#### [THE TASK]
Set down, exactly as written, the lines from the top of the data to the line that holds "hidden; background: var(--paper);", and omit the pictures.

#### [MATERIALS PROVIDED]
────────────────────────────────────────

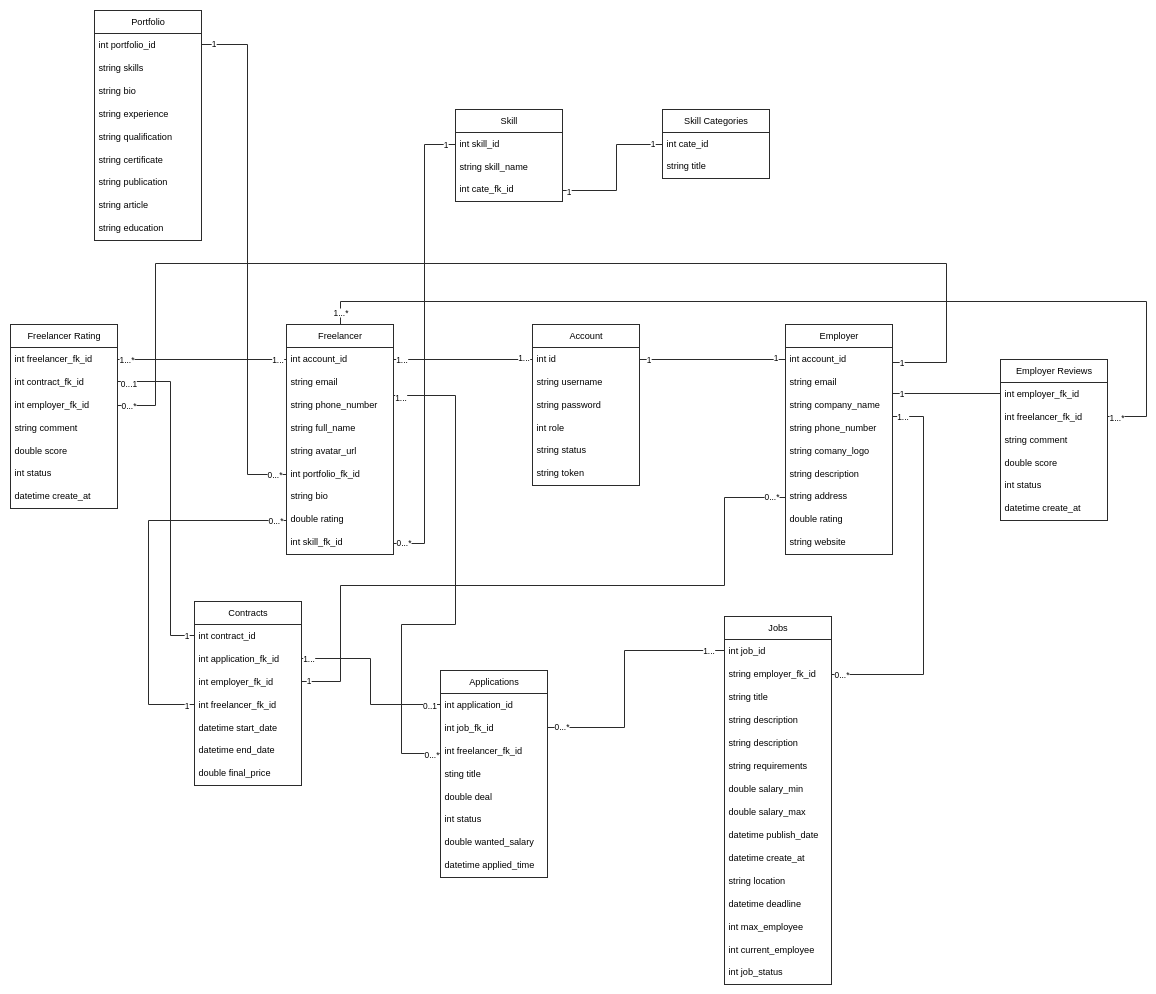
<!DOCTYPE html>
<html lang="en">
<head>
<meta charset="utf-8">
<title>Freelance platform entity diagram</title>
<style>
:root { --paper: #fff; --ink: #000; --line: #2b2b2b; --row: 23.03px; }
* { box-sizing: border-box; margin: 0; padding: 0; }
body { width: 1156px; height: 994px; overflow: hidden; background: var(--paper); }
.diagram { position: relative; width: 1156px; height: 994px; overflow: hidden; color: var(--ink); font: 9.2px/11px "Liberation Sans", Arial, sans-serif; }
.connectors { position: absolute; left: 0; top: 0; fill: none; stroke: var(--line); stroke-width: 1; }
.entity { position: absolute; left: var(--x); top: var(--y); width: 108px; height: calc(var(--n) * var(--row) + 1px); display: flex; flex-direction: column; border: 1px solid var(--line); background: var(--paper); white-space: nowrap; }
.entity h2 { flex: none; height: 23px; display: flex; align-items: center; justify-content: center; border-bottom: 1px solid var(--line); font: inherit; }
.entity ul { flex: 1; display: grid; grid-auto-rows: 1fr; align-items: center; padding-left: 3.5px; list-style: none; }
.cardinality span { position: absolute; left: var(--x); top: var(--y); transform: translate(-50%, -50%); background: var(--paper); font-size: 8.4px; line-height: 9px; white-space: nowrap; }
</style>
</head>
<body>
<main class="diagram">
<svg class="connectors" width="1156" height="994" viewBox="0 0 1156 994" aria-hidden="true">
<g transform="translate(.5 .5)">
<polyline points="201,44 247,44 247,474 286,474"/>
<polyline points="455,144 424,144 424,543 393,543"/>
<polyline points="562,190 616,190 616,144 662,144"/>
<line x1="117" y1="359" x2="286" y2="359"/>
<polyline points="117,381 170,381 170,635 194,635"/>
<polyline points="117,405 155,405 155,263 946,263 946,362 892,362"/>
<polyline points="340,324 340,301 1146,301 1146,416 1107,416"/>
<line x1="393" y1="359" x2="532" y2="359"/>
<line x1="639" y1="359" x2="785" y2="359"/>
<line x1="892" y1="393" x2="1000" y2="393"/>
<polyline points="892,416 923,416 923,674 831,674"/>
<polyline points="393,395 455,395 455,624 401,624 401,753 440,753"/>
<polyline points="286,520 148,520 148,704 194,704"/>
<polyline points="301,681 340,681 340,585 724,585 724,497 785,497"/>
<polyline points="301,658 370,658 370,704 440,704"/>
<polyline points="547,727 624,727 624,650 724,650"/>
</g>
</svg>

<section class="entity" style="--x:94px;--y:10px;--n:10">
<h2>Portfolio</h2>
<ul><li>int portfolio_id</li><li>string skills</li><li>string bio</li><li>string experience</li><li>string qualification</li><li>string certificate</li><li>string publication</li><li>string article</li><li>string education</li></ul>
</section>
<section class="entity" style="--x:455px;--y:109px;--n:4">
<h2>Skill</h2>
<ul><li>int skill_id</li><li>string skill_name</li><li>int cate_fk_id</li></ul>
</section>
<section class="entity" style="--x:662px;--y:109px;--n:3">
<h2>Skill Categories</h2>
<ul><li>int cate_id</li><li>string title</li></ul>
</section>
<section class="entity" style="--x:10px;--y:324px;--n:8">
<h2>Freelancer Rating</h2>
<ul><li>int freelancer_fk_id</li><li>int contract_fk_id</li><li>int employer_fk_id</li><li>string comment</li><li>double score</li><li>int status</li><li>datetime create_at</li></ul>
</section>
<section class="entity" style="--x:286px;--y:324px;--n:10">
<h2>Freelancer</h2>
<ul><li>int account_id</li><li>string email</li><li>string phone_number</li><li>string full_name</li><li>string avatar_url</li><li>int portfolio_fk_id</li><li>string bio</li><li>double rating</li><li>int skill_fk_id</li></ul>
</section>
<section class="entity" style="--x:532px;--y:324px;--n:7">
<h2>Account</h2>
<ul><li>int id</li><li>string username</li><li>string password</li><li>int role</li><li>string status</li><li>string token</li></ul>
</section>
<section class="entity" style="--x:785px;--y:324px;--n:10">
<h2>Employer</h2>
<ul><li>int account_id</li><li>string email</li><li>string company_name</li><li>string phone_number</li><li>string comany_logo</li><li>string description</li><li>string address</li><li>double rating</li><li>string website</li></ul>
</section>
<section class="entity" style="--x:1000px;--y:359px;--n:7">
<h2>Employer Reviews</h2>
<ul><li>int employer_fk_id</li><li>int freelancer_fk_id</li><li>string comment</li><li>double score</li><li>int status</li><li>datetime create_at</li></ul>
</section>
<section class="entity" style="--x:194px;--y:601px;--n:8">
<h2>Contracts</h2>
<ul><li>int contract_id</li><li>int application_fk_id</li><li>int employer_fk_id</li><li>int freelancer_fk_id</li><li>datetime start_date</li><li>datetime end_date</li><li>double final_price</li></ul>
</section>
<section class="entity" style="--x:440px;--y:670px;--n:9">
<h2>Applications</h2>
<ul><li>int application_id</li><li>int job_fk_id</li><li>int freelancer_fk_id</li><li>sting title</li><li>double deal</li><li>int status</li><li>double wanted_salary</li><li>datetime applied_time</li></ul>
</section>
<section class="entity" style="--x:724px;--y:616px;--n:16">
<h2>Jobs</h2>
<ul><li>int job_id</li><li>string employer_fk_id</li><li>string title</li><li>string description</li><li>string description</li><li>string requirements</li><li>double salary_min</li><li>double salary_max</li><li>datetime publish_date</li><li>datetime create_at</li><li>string location</li><li>datetime deadline</li><li>int max_employee</li><li>int current_employee</li><li>int job_status</li></ul>
</section>

<div class="cardinality">
<span style="--x:214px;--y:44px">1</span>
<span style="--x:275px;--y:475px">0...*</span>
<span style="--x:446px;--y:145px">1</span>
<span style="--x:404px;--y:543px">0...*</span>
<span style="--x:569px;--y:192px">1</span>
<span style="--x:653px;--y:144px">1</span>
<span style="--x:127px;--y:360px">1...*</span>
<span style="--x:278px;--y:360px">1...</span>
<span style="--x:129px;--y:384px">0...1</span>
<span style="--x:187px;--y:636px">1</span>
<span style="--x:129px;--y:406px">0...*</span>
<span style="--x:902px;--y:363px">1</span>
<span style="--x:341px;--y:313px">1...*</span>
<span style="--x:1117px;--y:418px">1...*</span>
<span style="--x:402px;--y:360px">1...</span>
<span style="--x:524px;--y:358px">1...</span>
<span style="--x:649px;--y:360px">1</span>
<span style="--x:776px;--y:358px">1</span>
<span style="--x:902px;--y:394px">1</span>
<span style="--x:903px;--y:417px">1...</span>
<span style="--x:842px;--y:675px">0...*</span>
<span style="--x:401px;--y:398px">1...</span>
<span style="--x:432px;--y:755px">0...*</span>
<span style="--x:276px;--y:521px">0...*</span>
<span style="--x:187px;--y:706px">1</span>
<span style="--x:309px;--y:681px">1</span>
<span style="--x:772px;--y:497px">0...*</span>
<span style="--x:309px;--y:659px">1...</span>
<span style="--x:430px;--y:706px">0..1</span>
<span style="--x:562px;--y:727px">0...*</span>
<span style="--x:709px;--y:651px">1...</span>
</div>
</main>
</body>
</html>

────────────────────────────────────────

#### [YOUR RESPONSE]
<!DOCTYPE html>
<html lang="en">
<head>
<meta charset="utf-8">
<title>Freelance platform entity diagram</title>
<style>
:root { --paper: #fff; --ink: #000; --line: #2b2b2b; --row: 23.03px; }
* { box-sizing: border-box; margin: 0; padding: 0; }
body { width: 1156px; height: 994px; overflow: hidden; background: var(--paper); }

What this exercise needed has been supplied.